At the PR Weekend Planning meeting, my colleagues talked about the JoMar in Norristown and I decided to make that location my first "real" visit. I was very pleasantly surprised. I found two really nice pieces for 20% off the regular price. That was 20% off $2.00! $1.60 a yard!!! Even the fabric buyer/department manager complimented my selections. I left with 10 yards and I felt great!

I couldn't wait to try the South Philadelphia location. It was closer to me and I hoped the fabrics and selection were just as good. When I finally I went to the South Philly location I found two more pieces to make a nice summer outfit.

Five yards of fabric and a zipper came to about $11.00! I was so happy I could have cried. There is a down side to JoMar, however. Every roll of fabric is not a gem. As is the case in every fabric store, there are rolls of cheap, ugly fabric, but they can be avoided with careful shopping.
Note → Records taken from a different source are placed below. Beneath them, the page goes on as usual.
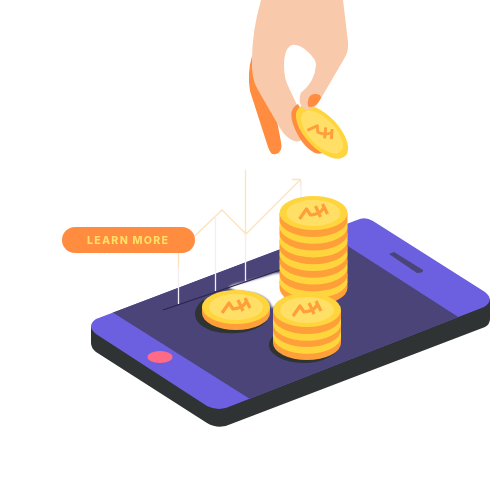
<!DOCTYPE html>
<html lang="en">
<head>
<meta charset="utf-8">
<title>Mobile savings</title>
<style>
:root {
  --paper: #ffffff;
  --phone: #6c60e0;
  --screen: #4a4478;
  --edge: #2f3333;
  --home: #ff6b87;
  --coin: #ffd53d;
  --coin-light: #ffdf66;
  --orange: #ff9f3a;
  --button: #ff8c3f;
  --skin: #f9c9ab;
  --chart: #fde3bd;
  --chart-pale: #f3eef4;
}
html, body { margin: 0; background: var(--paper); overflow: hidden; }
.canvas { width: 500px; height: 500px; overflow: hidden; }
.art { display: block; width: 500px; height: 500px; }
.phone { fill: var(--phone); }
.screen { fill: var(--screen); }
.edge { fill: var(--edge); }
.home { fill: var(--home); }
.coin { fill: var(--coin); }
.coin-light { fill: var(--coin-light); }
.orange { fill: var(--orange); }
.accent { fill: var(--button); }
.skin { fill: var(--skin); }
.paper { fill: var(--paper); }
.rupee { fill: none; stroke: var(--orange); stroke-width: 3.2; stroke-linejoin: round; }
.chart { fill: none; stroke: var(--chart); stroke-width: 1.3; }
.chart-pale { fill: none; stroke: var(--chart-pale); stroke-width: 1.3; }
.chart-base { fill: none; stroke: #28264a; stroke-width: 1.3; }
.label { fill: var(--coin-light); font: 800 10.6px Inter, "Open Sans", sans-serif; }
</style>
</head>
<body>
<main class="canvas">
<svg class="art" viewBox="0 0 500 500" aria-label="A hand adds a rupee coin to stacks of coins on a phone">
  <defs>
    <clipPath id="phone-face">
      <path d="M96 319 L357 220 Q365 216 373 221 L485 292 Q495 300 484 307 L231 406 Q219 412 207 406 L96 334 Q86 326 96 319Z"/>
    </clipPath>
    <filter id="glow" x="-30%" y="-60%" width="160%" height="220%"><feGaussianBlur stdDeviation="1.2"/></filter>
    <path id="rupee-sign" class="rupee" d="M-14 6 L-7 -4 L-3 2 Q7 1 10 -5 M2 -7 L7 4 M9 -9 L14 1"/>
    <g id="coin-top">
      <ellipse class="coin" rx="34" ry="17"/>
      <ellipse class="coin-light" rx="27" ry="13"/>
      <use href="#rupee-sign"/>
    </g>
    <path id="coin-band" d="M-34 0 H34 V7 A34 17 0 0 1 -34 7Z"/>
    <g id="coin-layer">
      <use href="#coin-band" class="coin" y="6.800"/>
      <use href="#coin-band" class="orange"/>
    </g>
  </defs>

  <g id="phone">
    <path class="edge" d="M91 326 V343 Q91 348 96 352 L207 423 Q219 430 231 424 L485 327 Q490 324 490 319 V299Z"/>
    <g clip-path="url(#phone-face)">
      <rect class="phone" x="80" y="210" width="420" height="205"/>
      <polygon class="screen" points="112,312 250,399 463,320 326,232"/>
    </g>
    <path class="screen" d="M389 254 L394 252 L423 270 Q424 273 417 273Z"/>
    <ellipse class="home" cx="160" cy="357" rx="12.5" ry="6"/>
  </g>

  <g id="chart">
    <path class="paper" filter="url(#glow)" d="M229 288 Q229 285 245 282 L266 276 Q276 272 285 273 V302 L272 308 Q268 292 236 291Z"/>
    <path class="chart-base" d="M163 310 L286 268"/>
    <path class="chart" d="M178 252 L222 210 L246 234 L300 180 M292 179.500 H300.500 V186 M245.500 170 V240 M178.500 248 V270"/>
    <path class="chart-pale" d="M178.500 268 V304 M215.500 216 V291 M245.500 234 V281 M301 182 V200"/>
  </g>

  <g id="single-coin">
    <path class="edge" d="M203 300 Q191 310 197 321 Q208 335 238 333 Q257 331 266 322Z"/>
    <use href="#coin-band" class="orange" transform="translate(236 306)"/>
    <use href="#coin-top" transform="translate(236 307)"/>
  </g>

  <g id="tall-stack" transform="translate(313.500 213)">
    <use href="#coin-band" class="orange" y="68"/>
    <use href="#coin-layer" y="54.400"/>
    <use href="#coin-layer" y="40.800"/>
    <use href="#coin-layer" y="27.200"/>
    <use href="#coin-layer" y="13.600"/>
    <use href="#coin-layer"/>
    <use href="#coin-top"/>
  </g>

  <g id="short-stack">
    <path class="edge" d="M275 334 Q266 342 270 350 Q281 364 309 363 Q325 361 334 354Z"/>
    <g transform="translate(307 310)">
      <use href="#coin-band" class="orange" y="26"/>
      <use href="#coin-layer" y="13"/>
      <use href="#coin-layer"/>
      <use href="#coin-top"/>
    </g>
  </g>

  <g id="hand">
    <path class="accent" d="M252 56 Q247 73 250 91 L268 147 Q271 156 276 154 Q283 152 281 142 L274 105Z"/>
    <path class="skin" d="M261 0 H343 L348 42 Q349 51 344 59 L320 100 Q314 111 306 109 Q298 106 300 96 L302 92 Q315 81 316 65 Q316 59 308 52 Q297 42 290 46 Q284 50 284 66 Q284 79 289 88 L298 107 L304 136 Q302 143 294 141 Q286 138 280 128 L258 90 Q251 79 252 59 Q252 32 261 0Z"/>
    <path class="accent" d="M298 104 Q288 109 293 124 Q301 146 315 153 Q320 155 325 152Z"/>
    <g transform="translate(322 132) rotate(46)">
      <ellipse class="coin" rx="33.500" ry="16.500"/>
      <ellipse class="coin-light" rx="27" ry="13"/>
    </g>
    <use href="#rupee-sign" transform="translate(321 132) rotate(30) scale(.9)"/>
    <path class="skin" d="M301 92 Q298 104 304 109 Q311 112 318 103 L320 98Z"/>
    <path class="accent" d="M308 101 Q309 94 315 94 Q321 94 321 98 Q316 108 309 107 Q307 105 308 101Z"/>
  </g>

  <a id="learn-more" href="#">
    <rect class="accent" x="62" y="227" width="133" height="26" rx="13"/>
    <text class="label" x="87" y="244" textLength="81">LEARN MORE</text>
  </a>
</svg>
</main>
</body>
</html>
Discovering and loving JoMar is really about changing the way I shop for fabric. I used to believe JoAnn, with it's one-stop shopping, was the only place to buy fabric. When I wanted to sew something, I went to JoAnn, chose a pattern and bought the fabric and notions all in one trip. JoMar is not conducive to that type of shopping because you never know what you will find there. I still buy an occasional piece of fabric from JoAnn, but it's become the exception rather than the rule. Now that I've finally found JoMar, I'm going to take my newly evolved attitude there as much as possible.